[Records drawn from a dataset]
★ ★ ★

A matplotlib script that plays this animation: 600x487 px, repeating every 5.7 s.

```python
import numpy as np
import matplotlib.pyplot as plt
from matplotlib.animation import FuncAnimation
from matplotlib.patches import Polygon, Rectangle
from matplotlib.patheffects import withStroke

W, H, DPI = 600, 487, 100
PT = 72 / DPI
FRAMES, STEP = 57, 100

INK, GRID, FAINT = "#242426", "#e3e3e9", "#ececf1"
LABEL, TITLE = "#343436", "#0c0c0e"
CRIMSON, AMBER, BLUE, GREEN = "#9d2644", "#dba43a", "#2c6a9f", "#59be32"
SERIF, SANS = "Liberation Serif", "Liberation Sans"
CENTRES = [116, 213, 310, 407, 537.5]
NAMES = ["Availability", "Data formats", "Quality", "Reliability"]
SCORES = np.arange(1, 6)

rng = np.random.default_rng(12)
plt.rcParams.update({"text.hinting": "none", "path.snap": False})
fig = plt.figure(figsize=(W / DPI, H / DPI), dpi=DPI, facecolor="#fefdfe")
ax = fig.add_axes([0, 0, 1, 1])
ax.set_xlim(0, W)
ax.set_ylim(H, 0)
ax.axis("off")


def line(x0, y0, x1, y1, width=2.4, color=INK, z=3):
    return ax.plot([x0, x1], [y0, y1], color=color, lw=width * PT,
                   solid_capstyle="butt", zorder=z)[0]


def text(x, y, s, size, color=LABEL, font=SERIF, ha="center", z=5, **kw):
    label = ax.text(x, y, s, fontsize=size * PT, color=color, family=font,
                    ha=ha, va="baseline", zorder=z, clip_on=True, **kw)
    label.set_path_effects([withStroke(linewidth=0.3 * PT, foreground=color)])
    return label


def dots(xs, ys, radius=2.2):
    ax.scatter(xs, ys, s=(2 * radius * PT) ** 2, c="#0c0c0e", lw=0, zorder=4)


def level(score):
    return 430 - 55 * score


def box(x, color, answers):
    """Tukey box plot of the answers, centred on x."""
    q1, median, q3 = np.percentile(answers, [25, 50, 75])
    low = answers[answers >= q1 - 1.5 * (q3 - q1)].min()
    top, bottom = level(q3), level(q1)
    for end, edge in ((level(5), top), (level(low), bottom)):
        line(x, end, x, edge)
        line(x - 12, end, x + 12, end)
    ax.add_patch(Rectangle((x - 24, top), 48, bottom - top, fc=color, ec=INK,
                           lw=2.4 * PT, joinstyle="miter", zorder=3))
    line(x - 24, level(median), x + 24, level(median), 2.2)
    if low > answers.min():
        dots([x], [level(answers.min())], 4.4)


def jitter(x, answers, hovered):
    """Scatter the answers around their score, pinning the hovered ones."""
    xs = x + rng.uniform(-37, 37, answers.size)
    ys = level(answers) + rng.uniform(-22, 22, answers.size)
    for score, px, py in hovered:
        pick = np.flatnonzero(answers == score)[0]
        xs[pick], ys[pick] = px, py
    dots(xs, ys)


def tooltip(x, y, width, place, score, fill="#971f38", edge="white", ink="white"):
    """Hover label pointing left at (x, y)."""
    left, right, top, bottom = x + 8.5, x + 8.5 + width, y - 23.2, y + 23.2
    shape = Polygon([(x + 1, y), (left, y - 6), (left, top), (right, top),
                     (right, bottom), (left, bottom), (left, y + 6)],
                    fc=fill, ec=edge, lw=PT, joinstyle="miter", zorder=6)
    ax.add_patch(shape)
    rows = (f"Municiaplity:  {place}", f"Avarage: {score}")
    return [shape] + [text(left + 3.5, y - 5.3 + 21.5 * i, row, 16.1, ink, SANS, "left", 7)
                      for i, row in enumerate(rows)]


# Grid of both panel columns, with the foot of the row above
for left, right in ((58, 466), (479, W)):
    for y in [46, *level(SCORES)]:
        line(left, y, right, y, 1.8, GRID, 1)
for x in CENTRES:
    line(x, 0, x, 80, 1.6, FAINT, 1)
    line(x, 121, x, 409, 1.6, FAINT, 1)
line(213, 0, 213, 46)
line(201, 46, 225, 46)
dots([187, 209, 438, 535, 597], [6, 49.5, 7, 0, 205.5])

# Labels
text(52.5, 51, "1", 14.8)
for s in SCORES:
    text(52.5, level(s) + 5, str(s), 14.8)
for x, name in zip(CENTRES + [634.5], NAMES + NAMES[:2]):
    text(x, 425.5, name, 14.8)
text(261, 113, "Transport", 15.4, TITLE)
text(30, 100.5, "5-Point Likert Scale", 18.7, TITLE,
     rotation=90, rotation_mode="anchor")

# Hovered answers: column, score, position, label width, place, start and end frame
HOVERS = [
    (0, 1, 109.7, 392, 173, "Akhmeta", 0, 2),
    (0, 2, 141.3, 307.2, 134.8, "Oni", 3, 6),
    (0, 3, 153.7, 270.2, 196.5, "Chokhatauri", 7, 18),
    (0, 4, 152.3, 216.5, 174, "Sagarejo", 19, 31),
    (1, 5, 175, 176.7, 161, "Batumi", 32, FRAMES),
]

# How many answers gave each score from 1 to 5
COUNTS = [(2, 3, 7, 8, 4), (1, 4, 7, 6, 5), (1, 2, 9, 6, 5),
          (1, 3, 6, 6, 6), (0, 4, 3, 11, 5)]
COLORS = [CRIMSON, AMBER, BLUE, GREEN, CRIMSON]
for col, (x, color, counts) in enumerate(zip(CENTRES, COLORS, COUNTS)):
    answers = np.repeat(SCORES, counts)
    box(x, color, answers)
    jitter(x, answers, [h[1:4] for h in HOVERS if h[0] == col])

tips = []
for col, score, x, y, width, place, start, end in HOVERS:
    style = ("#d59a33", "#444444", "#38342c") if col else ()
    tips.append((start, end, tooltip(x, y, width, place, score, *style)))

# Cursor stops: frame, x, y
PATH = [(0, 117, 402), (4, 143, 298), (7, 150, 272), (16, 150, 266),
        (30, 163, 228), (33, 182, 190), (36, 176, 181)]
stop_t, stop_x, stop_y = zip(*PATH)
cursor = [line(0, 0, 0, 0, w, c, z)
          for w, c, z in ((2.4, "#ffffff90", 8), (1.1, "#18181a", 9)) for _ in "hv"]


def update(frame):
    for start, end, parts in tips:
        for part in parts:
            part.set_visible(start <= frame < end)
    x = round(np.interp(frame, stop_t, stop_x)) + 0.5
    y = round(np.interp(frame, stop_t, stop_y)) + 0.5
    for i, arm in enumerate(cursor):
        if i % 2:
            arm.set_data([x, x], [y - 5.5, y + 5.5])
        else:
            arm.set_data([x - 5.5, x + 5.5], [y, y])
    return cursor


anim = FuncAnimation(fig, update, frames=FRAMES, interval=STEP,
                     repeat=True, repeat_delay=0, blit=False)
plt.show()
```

★ ★ ★

WORK ORDER: Which lines of the data above contain "median"? Copy each one.

RESPONSE:
    q1, median, q3 = np.percentile(answers, [25, 50, 75])
    line(x - 24, level(median), x + 24, level(median), 2.2)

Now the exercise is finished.